Metronidazole induced encephalopathy (MIE), an encephalopathy brought by an antibiotic, is characterized with cerebellar dysfunction, altered mental status and extrapyramidal symptoms. MIE can result in an acute manifestation, but MIE has not been reported as a stroke mimic. An 86-year-old patient undergoing metronidazole therapy for Clostridium difficile enteritis presented to our hospital with sudden disoriented status and motor weakness of the left extremities. Computed tomography (CT) was unrevealing of intracranial hemorrhagic change, and CT angiography did not show any apparent major occlusion or stenosis of the intracranial vessels. However, CT perfusion (CTP) revealed a decrease in peripheral blood flow in the right cerebral hemisphere, and tissue plasminogen activator was administrated for a possible acute ischemic stroke. The findings of follow-up magnetic resonance imaging (MRI) were typical for MIE, revealing areas of hyperintensity on fluid attenuated inversion recovery (FLAIR) signal intensity in the dentate nuclei, the splenium of the corpus callosum, and in the dorsal midbrain. The degree of hyperintensity was stronger in the left dentate nucleus than in the right left dentate on FLAIR and the apparent diffusion coefficient map.
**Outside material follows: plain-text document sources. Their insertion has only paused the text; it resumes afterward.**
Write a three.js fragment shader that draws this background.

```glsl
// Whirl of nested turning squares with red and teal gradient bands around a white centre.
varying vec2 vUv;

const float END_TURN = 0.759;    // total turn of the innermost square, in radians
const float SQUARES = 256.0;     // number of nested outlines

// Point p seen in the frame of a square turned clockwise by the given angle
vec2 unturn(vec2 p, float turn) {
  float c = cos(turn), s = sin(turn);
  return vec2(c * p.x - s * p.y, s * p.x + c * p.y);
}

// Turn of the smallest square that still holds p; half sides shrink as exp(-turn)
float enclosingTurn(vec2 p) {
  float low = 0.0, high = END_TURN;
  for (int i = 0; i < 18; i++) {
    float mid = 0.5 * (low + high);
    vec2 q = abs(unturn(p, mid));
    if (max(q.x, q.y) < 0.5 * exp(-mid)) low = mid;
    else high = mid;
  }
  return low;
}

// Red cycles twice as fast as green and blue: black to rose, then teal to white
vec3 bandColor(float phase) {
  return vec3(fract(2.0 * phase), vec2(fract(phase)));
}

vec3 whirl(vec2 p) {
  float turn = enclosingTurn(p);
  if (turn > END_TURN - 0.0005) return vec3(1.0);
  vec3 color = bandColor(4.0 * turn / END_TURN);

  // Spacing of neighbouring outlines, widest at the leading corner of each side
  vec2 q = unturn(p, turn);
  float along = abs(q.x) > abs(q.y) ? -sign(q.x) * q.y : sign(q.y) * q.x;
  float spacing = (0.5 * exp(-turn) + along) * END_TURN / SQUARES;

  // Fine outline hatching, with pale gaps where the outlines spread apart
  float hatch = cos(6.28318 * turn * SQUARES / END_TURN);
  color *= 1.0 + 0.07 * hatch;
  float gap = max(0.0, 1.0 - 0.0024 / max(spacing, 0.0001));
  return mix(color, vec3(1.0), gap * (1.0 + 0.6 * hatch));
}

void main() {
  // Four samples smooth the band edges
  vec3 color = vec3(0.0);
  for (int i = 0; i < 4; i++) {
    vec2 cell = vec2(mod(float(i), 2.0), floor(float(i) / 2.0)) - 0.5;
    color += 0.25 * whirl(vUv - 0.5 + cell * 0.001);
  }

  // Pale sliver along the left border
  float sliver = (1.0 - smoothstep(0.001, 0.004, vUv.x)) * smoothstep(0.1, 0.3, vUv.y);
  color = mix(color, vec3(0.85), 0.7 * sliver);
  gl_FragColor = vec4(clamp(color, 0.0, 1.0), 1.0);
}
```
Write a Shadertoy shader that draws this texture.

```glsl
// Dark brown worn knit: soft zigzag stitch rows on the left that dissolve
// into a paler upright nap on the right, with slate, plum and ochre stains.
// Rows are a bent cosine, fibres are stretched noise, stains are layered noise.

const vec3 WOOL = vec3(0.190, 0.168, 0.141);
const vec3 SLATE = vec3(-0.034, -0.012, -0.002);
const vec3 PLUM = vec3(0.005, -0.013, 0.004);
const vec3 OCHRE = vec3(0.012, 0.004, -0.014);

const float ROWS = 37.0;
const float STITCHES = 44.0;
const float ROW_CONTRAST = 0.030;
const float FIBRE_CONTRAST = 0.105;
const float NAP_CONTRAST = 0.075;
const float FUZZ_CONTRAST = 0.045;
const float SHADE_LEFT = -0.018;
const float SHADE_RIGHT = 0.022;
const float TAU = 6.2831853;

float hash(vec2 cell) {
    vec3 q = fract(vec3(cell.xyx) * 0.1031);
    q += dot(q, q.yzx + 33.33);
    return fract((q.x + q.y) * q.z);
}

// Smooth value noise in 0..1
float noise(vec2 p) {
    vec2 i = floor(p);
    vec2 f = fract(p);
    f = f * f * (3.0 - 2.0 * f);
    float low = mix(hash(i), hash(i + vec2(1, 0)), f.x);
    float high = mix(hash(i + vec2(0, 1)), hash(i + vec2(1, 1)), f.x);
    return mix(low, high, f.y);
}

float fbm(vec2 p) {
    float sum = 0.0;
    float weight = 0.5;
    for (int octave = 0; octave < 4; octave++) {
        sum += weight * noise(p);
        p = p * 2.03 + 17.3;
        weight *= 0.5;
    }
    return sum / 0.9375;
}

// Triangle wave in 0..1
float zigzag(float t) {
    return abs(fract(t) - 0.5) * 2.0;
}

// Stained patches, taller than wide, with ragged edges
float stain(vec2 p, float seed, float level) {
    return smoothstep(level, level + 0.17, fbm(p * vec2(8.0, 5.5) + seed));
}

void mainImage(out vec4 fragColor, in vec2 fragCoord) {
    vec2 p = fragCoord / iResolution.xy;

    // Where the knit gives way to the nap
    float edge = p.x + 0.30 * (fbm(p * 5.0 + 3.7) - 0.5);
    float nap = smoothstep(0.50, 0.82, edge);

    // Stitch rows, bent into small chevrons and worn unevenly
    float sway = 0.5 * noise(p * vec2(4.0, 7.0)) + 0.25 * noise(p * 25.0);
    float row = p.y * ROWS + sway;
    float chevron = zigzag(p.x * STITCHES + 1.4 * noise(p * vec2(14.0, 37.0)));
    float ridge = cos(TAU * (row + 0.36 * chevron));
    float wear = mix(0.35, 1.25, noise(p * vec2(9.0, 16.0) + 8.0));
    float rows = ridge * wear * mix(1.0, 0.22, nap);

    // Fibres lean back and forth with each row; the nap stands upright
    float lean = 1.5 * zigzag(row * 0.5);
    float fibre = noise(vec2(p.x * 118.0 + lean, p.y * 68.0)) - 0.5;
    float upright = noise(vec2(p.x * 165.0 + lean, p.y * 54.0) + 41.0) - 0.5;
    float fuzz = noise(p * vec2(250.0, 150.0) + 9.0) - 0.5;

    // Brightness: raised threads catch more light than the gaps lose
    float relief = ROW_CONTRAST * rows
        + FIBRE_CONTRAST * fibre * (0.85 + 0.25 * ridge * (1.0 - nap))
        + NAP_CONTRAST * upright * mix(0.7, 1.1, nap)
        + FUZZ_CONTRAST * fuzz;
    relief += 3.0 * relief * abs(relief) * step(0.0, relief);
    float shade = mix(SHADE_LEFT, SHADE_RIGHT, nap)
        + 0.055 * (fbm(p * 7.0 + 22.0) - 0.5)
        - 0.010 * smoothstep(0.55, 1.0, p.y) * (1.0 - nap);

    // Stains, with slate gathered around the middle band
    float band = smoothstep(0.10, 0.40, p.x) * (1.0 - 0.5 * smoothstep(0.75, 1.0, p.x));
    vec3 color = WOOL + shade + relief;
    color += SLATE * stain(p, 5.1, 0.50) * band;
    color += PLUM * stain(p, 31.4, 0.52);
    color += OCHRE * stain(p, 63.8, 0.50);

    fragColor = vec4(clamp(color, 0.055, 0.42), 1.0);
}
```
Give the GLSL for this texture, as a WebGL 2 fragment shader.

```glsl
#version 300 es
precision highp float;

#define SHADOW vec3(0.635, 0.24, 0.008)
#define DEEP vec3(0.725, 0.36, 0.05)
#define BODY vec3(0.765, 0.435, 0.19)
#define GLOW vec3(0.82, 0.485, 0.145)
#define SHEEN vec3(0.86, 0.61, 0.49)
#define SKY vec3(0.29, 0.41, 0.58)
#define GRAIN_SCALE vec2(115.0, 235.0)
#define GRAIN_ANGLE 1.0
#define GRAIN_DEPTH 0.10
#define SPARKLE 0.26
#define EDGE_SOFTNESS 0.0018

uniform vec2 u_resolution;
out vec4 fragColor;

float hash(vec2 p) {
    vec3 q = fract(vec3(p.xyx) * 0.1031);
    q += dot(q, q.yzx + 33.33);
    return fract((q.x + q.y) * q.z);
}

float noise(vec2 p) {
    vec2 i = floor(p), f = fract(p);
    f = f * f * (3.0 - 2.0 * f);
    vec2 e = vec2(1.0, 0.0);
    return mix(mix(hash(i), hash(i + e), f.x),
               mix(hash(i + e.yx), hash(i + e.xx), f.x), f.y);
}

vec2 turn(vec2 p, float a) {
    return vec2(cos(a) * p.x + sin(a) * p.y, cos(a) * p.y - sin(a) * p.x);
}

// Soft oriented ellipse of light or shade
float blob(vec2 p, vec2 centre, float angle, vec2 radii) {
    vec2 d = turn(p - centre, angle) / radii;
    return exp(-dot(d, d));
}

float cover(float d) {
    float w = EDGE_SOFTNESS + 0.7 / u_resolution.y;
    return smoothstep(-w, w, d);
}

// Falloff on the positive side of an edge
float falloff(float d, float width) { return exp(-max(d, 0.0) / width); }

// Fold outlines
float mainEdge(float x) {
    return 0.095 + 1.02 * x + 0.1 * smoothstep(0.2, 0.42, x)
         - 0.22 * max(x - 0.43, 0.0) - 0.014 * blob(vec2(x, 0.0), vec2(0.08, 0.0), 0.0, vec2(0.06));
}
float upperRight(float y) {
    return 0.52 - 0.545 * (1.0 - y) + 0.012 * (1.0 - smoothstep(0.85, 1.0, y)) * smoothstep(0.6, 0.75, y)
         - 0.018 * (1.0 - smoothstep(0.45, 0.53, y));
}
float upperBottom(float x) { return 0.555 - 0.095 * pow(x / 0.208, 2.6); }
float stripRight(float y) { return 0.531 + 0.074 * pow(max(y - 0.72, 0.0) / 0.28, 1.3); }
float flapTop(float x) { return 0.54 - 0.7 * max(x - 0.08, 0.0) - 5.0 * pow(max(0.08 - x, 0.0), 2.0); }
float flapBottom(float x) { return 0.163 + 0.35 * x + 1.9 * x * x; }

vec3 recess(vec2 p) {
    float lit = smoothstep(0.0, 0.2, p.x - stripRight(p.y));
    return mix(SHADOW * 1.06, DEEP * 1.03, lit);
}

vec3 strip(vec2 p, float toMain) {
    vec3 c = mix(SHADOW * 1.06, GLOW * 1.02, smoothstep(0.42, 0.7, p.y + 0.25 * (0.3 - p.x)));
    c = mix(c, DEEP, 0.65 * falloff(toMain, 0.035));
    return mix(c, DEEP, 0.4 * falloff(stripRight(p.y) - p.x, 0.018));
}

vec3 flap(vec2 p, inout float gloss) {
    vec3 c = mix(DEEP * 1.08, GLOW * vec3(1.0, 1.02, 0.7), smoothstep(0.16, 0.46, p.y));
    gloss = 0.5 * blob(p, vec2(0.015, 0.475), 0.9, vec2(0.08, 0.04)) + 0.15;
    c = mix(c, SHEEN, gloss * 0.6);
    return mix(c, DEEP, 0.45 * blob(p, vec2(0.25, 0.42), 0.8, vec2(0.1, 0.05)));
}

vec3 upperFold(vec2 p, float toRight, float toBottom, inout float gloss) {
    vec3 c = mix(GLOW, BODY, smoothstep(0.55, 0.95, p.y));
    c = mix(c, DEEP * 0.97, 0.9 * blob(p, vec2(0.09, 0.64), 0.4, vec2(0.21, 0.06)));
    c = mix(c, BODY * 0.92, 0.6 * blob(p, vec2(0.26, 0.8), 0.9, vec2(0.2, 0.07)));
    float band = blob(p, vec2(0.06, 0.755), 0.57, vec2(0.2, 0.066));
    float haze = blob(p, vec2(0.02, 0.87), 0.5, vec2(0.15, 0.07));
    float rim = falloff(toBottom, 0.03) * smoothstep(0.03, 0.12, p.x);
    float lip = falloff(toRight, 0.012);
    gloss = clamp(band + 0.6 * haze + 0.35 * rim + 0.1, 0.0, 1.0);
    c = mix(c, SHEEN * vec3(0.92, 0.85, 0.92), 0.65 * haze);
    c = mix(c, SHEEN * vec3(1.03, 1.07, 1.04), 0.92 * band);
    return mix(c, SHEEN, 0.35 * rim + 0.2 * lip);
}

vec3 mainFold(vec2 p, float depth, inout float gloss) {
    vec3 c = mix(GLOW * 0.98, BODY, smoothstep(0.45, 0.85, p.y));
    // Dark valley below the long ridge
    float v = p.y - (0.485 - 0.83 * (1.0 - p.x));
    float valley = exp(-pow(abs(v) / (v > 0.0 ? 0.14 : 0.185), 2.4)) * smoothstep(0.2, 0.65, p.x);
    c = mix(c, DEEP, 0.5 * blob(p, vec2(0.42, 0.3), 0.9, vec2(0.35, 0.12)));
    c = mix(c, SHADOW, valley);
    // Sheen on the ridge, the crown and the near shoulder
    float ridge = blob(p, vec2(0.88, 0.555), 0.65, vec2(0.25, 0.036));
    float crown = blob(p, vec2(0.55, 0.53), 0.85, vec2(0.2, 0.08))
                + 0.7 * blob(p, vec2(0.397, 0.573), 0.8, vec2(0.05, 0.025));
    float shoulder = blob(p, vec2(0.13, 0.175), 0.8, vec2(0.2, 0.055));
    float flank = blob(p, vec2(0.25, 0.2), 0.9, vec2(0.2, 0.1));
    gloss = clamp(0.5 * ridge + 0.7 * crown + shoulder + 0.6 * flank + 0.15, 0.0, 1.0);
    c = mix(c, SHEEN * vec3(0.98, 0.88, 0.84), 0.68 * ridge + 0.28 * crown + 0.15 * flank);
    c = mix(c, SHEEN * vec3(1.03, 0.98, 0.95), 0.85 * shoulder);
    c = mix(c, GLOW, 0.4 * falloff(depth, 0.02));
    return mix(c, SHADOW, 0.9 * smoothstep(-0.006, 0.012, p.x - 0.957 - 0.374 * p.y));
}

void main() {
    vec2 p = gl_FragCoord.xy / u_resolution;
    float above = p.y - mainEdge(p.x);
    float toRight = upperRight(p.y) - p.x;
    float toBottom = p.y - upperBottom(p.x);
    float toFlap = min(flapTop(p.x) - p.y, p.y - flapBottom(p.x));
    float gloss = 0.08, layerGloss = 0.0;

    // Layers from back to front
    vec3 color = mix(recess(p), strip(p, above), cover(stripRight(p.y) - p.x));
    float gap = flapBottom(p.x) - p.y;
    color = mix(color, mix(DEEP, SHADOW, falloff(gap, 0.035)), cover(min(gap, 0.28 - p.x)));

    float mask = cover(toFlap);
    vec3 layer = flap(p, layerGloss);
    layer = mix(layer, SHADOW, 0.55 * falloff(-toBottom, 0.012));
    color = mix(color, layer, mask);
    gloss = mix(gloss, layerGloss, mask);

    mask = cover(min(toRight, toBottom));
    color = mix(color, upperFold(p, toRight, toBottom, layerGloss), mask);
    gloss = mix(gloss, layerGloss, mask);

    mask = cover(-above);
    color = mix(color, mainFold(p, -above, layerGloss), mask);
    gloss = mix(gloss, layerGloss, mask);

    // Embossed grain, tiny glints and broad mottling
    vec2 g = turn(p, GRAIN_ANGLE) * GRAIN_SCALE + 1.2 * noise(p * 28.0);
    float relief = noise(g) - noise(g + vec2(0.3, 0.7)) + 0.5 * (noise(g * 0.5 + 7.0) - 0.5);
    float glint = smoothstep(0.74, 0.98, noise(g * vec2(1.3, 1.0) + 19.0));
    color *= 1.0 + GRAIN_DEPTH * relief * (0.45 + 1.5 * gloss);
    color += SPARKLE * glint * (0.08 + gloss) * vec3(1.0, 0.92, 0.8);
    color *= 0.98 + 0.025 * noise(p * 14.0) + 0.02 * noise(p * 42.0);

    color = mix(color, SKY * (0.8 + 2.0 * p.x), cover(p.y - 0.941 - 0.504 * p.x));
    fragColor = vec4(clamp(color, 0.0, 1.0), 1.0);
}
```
The asymmetric findings of the left dentate nucleus on MRI were considered to be responsible for the clinical symptoms and the findings of CTP. We report a rare case of MIE mimicking an acute ischemic stroke, and hypothesize the relationship between the findings of CTP and that of MRI based on the anatomical connection of the dentate nucleus and the cerebral hemisphere.